It’s Almost Spray Season!
Given that we’re about to hit full stride on spray season in the northern half of the US, I thought it best to include a quick reminder of how agricultural premiums are handled. To a certain degree, ag premiums follow different rules than all other lines of business. The premiums are often the highest rated of any line, and they follow a unique cancellation method referred to as the short-rate scale. The reason for the higher premium is due in large part to two things.
First, the nature of the flight patterns used for low-level flight is much riskier than most other types of flying. Things like power lines, tree tops, and no altitude to recover in an emergency are all in play. Secondly, chemical-related claims can be severe. Often several hundred to several thousand acres can be treated with the wrong chemical before any adverse effect is known. Because of these two factors, insurance carriers must charge an adequate premium for the risk they are taking.

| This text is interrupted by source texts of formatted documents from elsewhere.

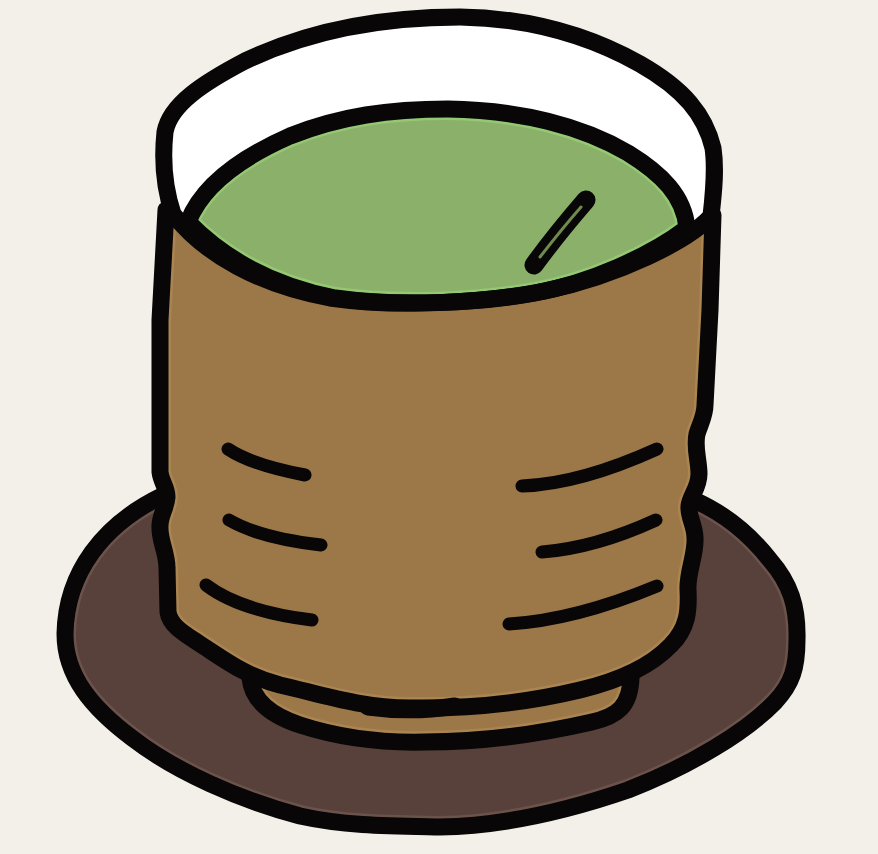
<!DOCTYPE html>
<html lang="en">
<head>
<meta charset="utf-8">
<title>Green tea cup</title>
<style>
:root {
  --paper: #f3f0e9;
  --ink: #080606;
  --saucer: #58403b;
  --saucer-edge: #6b524b;
  --clay: #9c7748;
  --clay-edge: #ab8551;
  --glaze: #ffffff;
  --tea: #8bb06a;
  --tea-edge: #94c873;
  --stem: #6f8a4c;
}
html, body { margin: 0; height: 100%; overflow: hidden; background: var(--paper); }
svg { display: block; width: 878px; height: 854px; }
.outline { fill: none; stroke: var(--ink); stroke-width: 17; stroke-linecap: round; stroke-linejoin: round; }
.edge { fill: none; stroke-width: 22; }
.saucer { fill: var(--saucer); }
.saucer-edge { stroke: var(--saucer-edge); }
.clay { fill: var(--clay); }
.clay-edge { stroke: var(--clay-edge); }
.glaze { fill: var(--glaze); }
.tea { fill: var(--tea); }
.tea-edge { stroke: var(--tea-edge); }
.grooves { stroke-width: 13; }
.stem-ink { stroke-width: 19; }
.stem-core { fill: none; stroke: var(--stem); stroke-width: 3; stroke-linecap: round; }
</style>
</head>
<body>
<svg viewBox="0 0 878 854" role="img" aria-label="Cup of green tea on a dark saucer">
  <defs>
    <path id="saucer" d="M162 496C104 524 66 572 65 634C65 676 92 708 132 738C176 772 240 800 300 816C345 826 390 826 440 827C505 826 570 810 628 790C690 766 746 732 775 702C792 684 797 668 797 640C798 606 790 583 770 560C752 537 728 515 694 500Z"/>
    <path id="foot" d="M250 678C252 700 270 715 300 725C340 738 385 743 425 742C485 742 540 734 592 722C618 716 630 706 631 678L440 640Z"/>
    <path id="body" d="M166 210L160 320L160 472C161 482 167 487 167 497C166 509 160 515 160 526C159 540 167 552 167 568L168 612C170 626 185 634 200 644C225 660 245 676 280 685C320 694 360 708 410 708C470 709 530 702 580 690C622 680 652 665 671 645C688 628 689 610 688 590C687 572 696 555 695 538C695 525 688 517 689 506C690 496 699 488 699 474C699 460 694 448 697 434C700 424 705 416 705 405L710 310L713 215L440 160Z"/>
    <path id="inner-wall" d="M173 214C165 190 162 160 165 132C170 104 205 82 245 61C310 30 380 17 460 17C530 18 590 36 640 64C684 89 705 115 713 148C716 168 714 190 711 216C690 240 620 275 545 291C490 302 400 308 330 298C260 285 205 255 173 214Z"/>
    <path id="tea" d="M188 222C202 186 240 158 290 136C340 116 390 109 448 109C520 110 582 126 628 153C662 174 684 196 687 228C650 256 590 283 535 293C480 303 400 307 335 298C275 286 225 260 188 222Z"/>
    <clipPath id="saucer-clip"><use href="#saucer"/></clipPath>
    <clipPath id="foot-clip"><use href="#foot"/></clipPath>
    <clipPath id="body-clip"><use href="#body"/></clipPath>
    <clipPath id="tea-clip"><use href="#tea"/></clipPath>
  </defs>

  <g id="saucer-layer">
    <use href="#saucer" class="saucer"/>
    <use href="#saucer" class="edge saucer-edge" clip-path="url(#saucer-clip)"/>
    <use href="#saucer" class="outline"/>
  </g>

  <g id="foot-layer">
    <use href="#foot" class="clay"/>
    <use href="#foot" class="edge clay-edge" clip-path="url(#foot-clip)"/>
    <use href="#foot" class="outline"/>
  </g>

  <g id="body-layer">
    <use href="#body" class="clay"/>
    <use href="#body" class="edge clay-edge" clip-path="url(#body-clip)"/>
    <use href="#body" class="outline"/>
    <path class="outline" d="M368 707Q412 713 455 706"/>
  </g>

  <g id="opening-layer">
    <use href="#inner-wall" class="glaze"/>
    <use href="#tea" class="tea"/>
    <use href="#tea" class="edge tea-edge" clip-path="url(#tea-clip)"/>
    <use href="#tea" class="outline"/>
    <use href="#inner-wall" class="outline"/>
  </g>

  <g id="tea-stem">
    <path class="outline stem-ink" d="M534 265C550 243 567 222 586 200"/>
    <path class="stem-core" d="M540 257C554 239 567 223 581 207"/>
  </g>

  <g id="groove-lines" class="outline grooves">
    <path d="M228 449Q252 465 305 475"/>
    <path d="M229 520Q260 538 321 545"/>
    <path d="M206 585Q240 611 312 620"/>
    <path d="M522 486Q580 484 657 449"/>
    <path d="M542 552Q595 548 656 520"/>
    <path d="M509 624Q575 620 657 586"/>
  </g>
</svg>
</body>
</html>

A third element that enters into the equation is seasonality, which is why premiums are cancelled on a short-rate basis versus a pro-rata basis. Short-rate cancellations return less premium than pro-rata cancellations. Think of it as a sliding scale based on the number of days you need the chemical coverage, with a certain percentage returned after 30 days, 60 days, and so on. If the returns were pro rata, the carrier would never make enough money to pay claims, because the majority of operators would only be paying for 6–8 weeks of coverage (spray season in the northern United States).

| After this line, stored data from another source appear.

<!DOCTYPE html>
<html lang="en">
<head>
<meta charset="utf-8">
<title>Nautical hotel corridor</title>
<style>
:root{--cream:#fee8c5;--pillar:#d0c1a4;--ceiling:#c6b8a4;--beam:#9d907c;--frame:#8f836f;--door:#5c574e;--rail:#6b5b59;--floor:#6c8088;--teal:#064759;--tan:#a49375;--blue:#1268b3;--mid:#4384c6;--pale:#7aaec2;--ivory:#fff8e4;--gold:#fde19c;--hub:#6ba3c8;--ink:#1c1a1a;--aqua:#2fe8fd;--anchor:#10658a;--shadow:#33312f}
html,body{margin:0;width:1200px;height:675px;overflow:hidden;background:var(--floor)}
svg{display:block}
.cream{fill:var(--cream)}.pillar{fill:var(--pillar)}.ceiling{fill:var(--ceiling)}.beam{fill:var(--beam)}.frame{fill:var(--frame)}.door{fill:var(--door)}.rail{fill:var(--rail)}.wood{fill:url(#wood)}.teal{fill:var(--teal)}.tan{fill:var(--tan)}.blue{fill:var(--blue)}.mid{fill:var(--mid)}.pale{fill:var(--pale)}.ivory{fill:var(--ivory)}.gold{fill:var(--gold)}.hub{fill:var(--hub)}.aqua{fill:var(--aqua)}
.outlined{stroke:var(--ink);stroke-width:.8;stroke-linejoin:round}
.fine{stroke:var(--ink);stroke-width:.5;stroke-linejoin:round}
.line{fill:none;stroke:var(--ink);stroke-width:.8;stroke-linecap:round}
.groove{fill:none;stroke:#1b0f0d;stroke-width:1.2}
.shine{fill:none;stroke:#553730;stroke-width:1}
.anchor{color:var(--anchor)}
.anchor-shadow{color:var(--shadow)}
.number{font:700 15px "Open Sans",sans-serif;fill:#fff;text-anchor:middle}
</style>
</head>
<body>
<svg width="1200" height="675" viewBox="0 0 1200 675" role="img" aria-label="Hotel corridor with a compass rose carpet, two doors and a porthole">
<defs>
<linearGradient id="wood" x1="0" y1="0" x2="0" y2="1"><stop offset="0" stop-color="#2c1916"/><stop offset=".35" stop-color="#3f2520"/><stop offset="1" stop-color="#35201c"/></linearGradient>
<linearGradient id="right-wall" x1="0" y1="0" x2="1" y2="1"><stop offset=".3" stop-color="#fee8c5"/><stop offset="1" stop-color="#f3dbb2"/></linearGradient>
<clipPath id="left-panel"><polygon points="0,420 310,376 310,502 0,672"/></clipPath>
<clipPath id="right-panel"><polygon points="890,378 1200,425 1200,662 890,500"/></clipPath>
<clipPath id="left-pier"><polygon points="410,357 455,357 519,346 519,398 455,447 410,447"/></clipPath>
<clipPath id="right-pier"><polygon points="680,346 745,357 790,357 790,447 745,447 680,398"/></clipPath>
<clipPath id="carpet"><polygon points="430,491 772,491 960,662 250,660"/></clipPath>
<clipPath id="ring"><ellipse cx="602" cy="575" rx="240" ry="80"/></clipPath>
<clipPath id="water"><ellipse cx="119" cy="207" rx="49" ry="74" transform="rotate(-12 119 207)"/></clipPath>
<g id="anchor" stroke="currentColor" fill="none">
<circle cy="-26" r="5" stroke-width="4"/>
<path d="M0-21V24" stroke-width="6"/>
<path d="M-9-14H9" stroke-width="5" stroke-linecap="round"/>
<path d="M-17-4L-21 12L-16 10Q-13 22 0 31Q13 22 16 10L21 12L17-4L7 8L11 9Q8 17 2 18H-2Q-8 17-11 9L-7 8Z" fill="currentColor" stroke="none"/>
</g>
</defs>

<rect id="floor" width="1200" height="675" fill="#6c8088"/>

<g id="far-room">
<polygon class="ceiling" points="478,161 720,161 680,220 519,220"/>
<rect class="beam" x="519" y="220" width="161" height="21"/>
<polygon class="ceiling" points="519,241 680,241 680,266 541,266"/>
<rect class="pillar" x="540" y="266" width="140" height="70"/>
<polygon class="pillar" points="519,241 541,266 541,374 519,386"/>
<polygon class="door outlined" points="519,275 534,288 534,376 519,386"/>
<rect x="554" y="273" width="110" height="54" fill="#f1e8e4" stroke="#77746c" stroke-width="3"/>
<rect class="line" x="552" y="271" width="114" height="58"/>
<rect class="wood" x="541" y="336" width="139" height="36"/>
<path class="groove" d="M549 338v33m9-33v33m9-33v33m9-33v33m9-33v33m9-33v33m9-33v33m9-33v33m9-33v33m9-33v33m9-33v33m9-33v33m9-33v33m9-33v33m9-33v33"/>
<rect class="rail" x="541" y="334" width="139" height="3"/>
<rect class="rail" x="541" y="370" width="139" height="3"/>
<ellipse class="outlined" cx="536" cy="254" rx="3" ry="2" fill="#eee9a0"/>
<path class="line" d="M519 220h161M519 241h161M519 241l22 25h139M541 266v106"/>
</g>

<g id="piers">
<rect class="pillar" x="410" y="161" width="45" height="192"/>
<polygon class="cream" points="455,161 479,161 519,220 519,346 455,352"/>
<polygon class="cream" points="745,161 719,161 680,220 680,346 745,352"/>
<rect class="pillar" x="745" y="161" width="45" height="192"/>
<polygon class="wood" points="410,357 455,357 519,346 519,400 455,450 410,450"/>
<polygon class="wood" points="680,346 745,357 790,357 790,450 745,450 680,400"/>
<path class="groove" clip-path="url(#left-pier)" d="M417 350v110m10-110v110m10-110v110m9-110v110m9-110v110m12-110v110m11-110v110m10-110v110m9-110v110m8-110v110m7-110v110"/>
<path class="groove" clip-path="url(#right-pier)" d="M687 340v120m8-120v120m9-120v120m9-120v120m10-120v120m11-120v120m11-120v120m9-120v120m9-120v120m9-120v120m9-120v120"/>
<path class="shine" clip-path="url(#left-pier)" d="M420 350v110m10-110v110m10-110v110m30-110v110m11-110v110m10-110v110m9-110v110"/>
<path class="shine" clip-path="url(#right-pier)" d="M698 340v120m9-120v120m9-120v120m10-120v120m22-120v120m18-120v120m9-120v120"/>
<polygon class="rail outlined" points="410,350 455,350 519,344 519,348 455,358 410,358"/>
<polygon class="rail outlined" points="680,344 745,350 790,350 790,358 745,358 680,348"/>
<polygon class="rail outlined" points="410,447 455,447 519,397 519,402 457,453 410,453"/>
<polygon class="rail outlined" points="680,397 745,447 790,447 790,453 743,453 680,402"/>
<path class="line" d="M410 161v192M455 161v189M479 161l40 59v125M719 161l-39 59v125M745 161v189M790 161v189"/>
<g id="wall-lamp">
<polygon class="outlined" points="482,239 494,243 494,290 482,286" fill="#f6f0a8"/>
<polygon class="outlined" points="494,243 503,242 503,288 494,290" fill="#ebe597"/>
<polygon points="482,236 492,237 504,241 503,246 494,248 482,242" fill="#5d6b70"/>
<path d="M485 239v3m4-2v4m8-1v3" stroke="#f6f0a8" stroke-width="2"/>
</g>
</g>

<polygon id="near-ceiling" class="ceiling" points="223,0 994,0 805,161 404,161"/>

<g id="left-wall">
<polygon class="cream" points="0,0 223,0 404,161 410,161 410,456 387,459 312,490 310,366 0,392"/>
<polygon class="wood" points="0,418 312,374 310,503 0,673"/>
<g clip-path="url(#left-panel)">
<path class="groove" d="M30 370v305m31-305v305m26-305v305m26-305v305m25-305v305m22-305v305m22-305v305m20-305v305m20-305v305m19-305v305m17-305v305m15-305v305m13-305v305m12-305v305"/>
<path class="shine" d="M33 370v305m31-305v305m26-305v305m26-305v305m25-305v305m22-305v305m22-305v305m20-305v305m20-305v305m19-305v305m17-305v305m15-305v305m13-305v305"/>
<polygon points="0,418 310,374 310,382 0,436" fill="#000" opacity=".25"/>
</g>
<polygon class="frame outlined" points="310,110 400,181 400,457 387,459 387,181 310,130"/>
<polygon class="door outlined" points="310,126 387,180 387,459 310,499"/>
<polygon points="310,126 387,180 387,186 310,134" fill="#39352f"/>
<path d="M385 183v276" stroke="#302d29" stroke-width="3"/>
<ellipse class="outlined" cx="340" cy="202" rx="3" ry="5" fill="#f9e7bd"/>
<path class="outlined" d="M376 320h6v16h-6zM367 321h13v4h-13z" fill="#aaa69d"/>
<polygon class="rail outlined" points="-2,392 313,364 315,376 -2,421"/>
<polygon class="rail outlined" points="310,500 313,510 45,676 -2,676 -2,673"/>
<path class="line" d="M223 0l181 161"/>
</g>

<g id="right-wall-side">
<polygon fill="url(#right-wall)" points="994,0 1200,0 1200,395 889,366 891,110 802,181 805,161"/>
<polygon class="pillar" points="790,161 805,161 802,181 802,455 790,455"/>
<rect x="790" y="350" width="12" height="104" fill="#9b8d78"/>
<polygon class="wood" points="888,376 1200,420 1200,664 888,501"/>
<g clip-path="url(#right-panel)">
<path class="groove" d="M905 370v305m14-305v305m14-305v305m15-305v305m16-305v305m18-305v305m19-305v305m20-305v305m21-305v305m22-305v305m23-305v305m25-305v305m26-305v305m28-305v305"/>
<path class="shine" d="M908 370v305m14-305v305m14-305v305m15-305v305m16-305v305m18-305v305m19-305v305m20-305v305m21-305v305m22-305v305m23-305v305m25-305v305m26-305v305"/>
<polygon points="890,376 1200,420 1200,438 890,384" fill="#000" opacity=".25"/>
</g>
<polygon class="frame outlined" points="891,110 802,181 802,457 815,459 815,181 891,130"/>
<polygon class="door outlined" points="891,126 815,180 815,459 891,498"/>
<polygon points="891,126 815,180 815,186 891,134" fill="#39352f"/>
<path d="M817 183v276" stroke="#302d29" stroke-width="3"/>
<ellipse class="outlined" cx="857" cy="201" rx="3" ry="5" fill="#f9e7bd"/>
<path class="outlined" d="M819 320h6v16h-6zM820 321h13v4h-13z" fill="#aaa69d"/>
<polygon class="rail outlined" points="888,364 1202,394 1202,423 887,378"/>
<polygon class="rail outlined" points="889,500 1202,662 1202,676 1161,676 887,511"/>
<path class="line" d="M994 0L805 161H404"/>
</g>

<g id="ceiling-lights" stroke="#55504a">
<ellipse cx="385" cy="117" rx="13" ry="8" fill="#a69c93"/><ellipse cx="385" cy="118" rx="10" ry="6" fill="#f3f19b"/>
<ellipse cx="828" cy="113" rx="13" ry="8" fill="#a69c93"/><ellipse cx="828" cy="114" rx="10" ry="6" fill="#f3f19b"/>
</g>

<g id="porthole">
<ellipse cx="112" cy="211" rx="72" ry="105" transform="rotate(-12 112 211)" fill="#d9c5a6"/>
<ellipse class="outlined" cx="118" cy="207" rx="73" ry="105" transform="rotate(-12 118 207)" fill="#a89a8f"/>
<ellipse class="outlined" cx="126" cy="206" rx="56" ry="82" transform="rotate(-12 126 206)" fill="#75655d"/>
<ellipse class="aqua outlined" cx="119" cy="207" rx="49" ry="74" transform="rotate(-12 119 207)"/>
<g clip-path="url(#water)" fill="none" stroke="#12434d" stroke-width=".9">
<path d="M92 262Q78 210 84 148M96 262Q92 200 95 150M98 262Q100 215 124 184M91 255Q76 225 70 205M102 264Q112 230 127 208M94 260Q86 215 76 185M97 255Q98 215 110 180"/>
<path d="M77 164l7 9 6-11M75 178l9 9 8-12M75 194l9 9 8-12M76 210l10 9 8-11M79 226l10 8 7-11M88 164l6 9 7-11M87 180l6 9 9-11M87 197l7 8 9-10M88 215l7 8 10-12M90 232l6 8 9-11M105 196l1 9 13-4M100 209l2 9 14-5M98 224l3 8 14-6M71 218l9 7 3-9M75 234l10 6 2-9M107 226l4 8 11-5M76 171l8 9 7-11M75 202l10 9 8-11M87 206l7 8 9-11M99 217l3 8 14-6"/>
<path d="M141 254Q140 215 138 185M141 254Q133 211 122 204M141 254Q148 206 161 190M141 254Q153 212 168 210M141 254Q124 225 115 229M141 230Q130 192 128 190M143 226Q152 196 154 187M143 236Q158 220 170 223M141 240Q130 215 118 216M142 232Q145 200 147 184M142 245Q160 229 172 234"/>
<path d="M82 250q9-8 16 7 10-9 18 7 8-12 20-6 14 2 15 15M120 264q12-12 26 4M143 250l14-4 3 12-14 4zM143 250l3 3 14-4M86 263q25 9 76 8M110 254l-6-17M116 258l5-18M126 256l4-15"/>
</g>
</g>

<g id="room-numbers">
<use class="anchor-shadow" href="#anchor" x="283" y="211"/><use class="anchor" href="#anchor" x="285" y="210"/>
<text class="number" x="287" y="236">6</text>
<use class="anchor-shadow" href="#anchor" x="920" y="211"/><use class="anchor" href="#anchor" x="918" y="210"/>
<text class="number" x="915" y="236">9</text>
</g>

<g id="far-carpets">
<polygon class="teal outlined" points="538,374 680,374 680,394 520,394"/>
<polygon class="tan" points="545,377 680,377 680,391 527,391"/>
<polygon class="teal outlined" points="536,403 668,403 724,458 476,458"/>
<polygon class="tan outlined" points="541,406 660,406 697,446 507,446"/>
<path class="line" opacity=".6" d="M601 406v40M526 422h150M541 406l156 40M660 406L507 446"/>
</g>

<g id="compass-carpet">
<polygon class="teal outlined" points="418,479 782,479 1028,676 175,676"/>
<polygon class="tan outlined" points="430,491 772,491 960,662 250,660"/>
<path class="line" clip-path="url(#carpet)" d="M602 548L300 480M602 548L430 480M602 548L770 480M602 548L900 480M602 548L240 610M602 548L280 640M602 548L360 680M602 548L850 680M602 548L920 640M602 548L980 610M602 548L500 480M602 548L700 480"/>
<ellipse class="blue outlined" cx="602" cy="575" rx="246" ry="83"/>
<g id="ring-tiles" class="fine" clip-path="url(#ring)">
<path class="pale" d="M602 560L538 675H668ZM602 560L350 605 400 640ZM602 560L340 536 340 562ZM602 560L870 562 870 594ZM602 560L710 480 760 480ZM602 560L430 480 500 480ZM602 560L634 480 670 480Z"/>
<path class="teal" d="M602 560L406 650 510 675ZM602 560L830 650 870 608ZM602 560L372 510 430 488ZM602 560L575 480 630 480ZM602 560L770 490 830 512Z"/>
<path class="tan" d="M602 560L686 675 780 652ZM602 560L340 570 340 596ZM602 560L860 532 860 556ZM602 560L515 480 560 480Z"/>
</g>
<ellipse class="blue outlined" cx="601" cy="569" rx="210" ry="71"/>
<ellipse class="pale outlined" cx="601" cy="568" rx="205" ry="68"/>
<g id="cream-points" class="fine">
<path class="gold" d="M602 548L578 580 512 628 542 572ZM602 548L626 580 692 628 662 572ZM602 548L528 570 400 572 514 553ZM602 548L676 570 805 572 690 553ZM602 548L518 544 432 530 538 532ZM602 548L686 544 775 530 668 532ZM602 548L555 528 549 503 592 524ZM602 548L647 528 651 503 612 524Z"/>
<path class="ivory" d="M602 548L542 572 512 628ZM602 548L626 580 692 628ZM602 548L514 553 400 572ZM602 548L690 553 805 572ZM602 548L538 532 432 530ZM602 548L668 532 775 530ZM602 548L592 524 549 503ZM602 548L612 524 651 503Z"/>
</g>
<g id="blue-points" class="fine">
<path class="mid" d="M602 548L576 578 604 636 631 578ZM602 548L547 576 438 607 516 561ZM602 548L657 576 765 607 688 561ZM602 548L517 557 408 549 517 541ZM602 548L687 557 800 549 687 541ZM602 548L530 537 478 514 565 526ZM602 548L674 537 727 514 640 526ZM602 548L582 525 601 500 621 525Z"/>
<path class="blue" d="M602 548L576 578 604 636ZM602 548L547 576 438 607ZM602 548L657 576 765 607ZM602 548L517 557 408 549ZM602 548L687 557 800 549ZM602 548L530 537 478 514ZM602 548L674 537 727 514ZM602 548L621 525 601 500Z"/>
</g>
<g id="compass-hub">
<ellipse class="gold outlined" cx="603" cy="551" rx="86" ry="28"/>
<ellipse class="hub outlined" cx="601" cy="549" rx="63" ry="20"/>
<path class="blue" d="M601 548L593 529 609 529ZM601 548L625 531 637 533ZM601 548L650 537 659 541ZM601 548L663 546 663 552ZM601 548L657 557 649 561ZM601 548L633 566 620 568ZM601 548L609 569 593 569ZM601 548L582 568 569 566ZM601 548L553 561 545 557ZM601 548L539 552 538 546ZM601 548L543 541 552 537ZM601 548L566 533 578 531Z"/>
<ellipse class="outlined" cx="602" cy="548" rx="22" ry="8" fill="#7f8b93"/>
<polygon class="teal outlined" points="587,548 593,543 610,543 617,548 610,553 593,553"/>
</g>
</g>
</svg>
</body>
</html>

There are some positive factors to consider as well. Operators can reduce their premiums by sending their pilots to certified safety programs like PAASS (Professional Aerial Applicators’ Support System) and Operation SAFE (Self-regulating Application & Flight Efficiency). Also, keep in mind that there are several coverage options when it comes to chemical liability. It is imperative that you relay a detailed summary of all spraying activity prior to flying so that you know the operation is covered.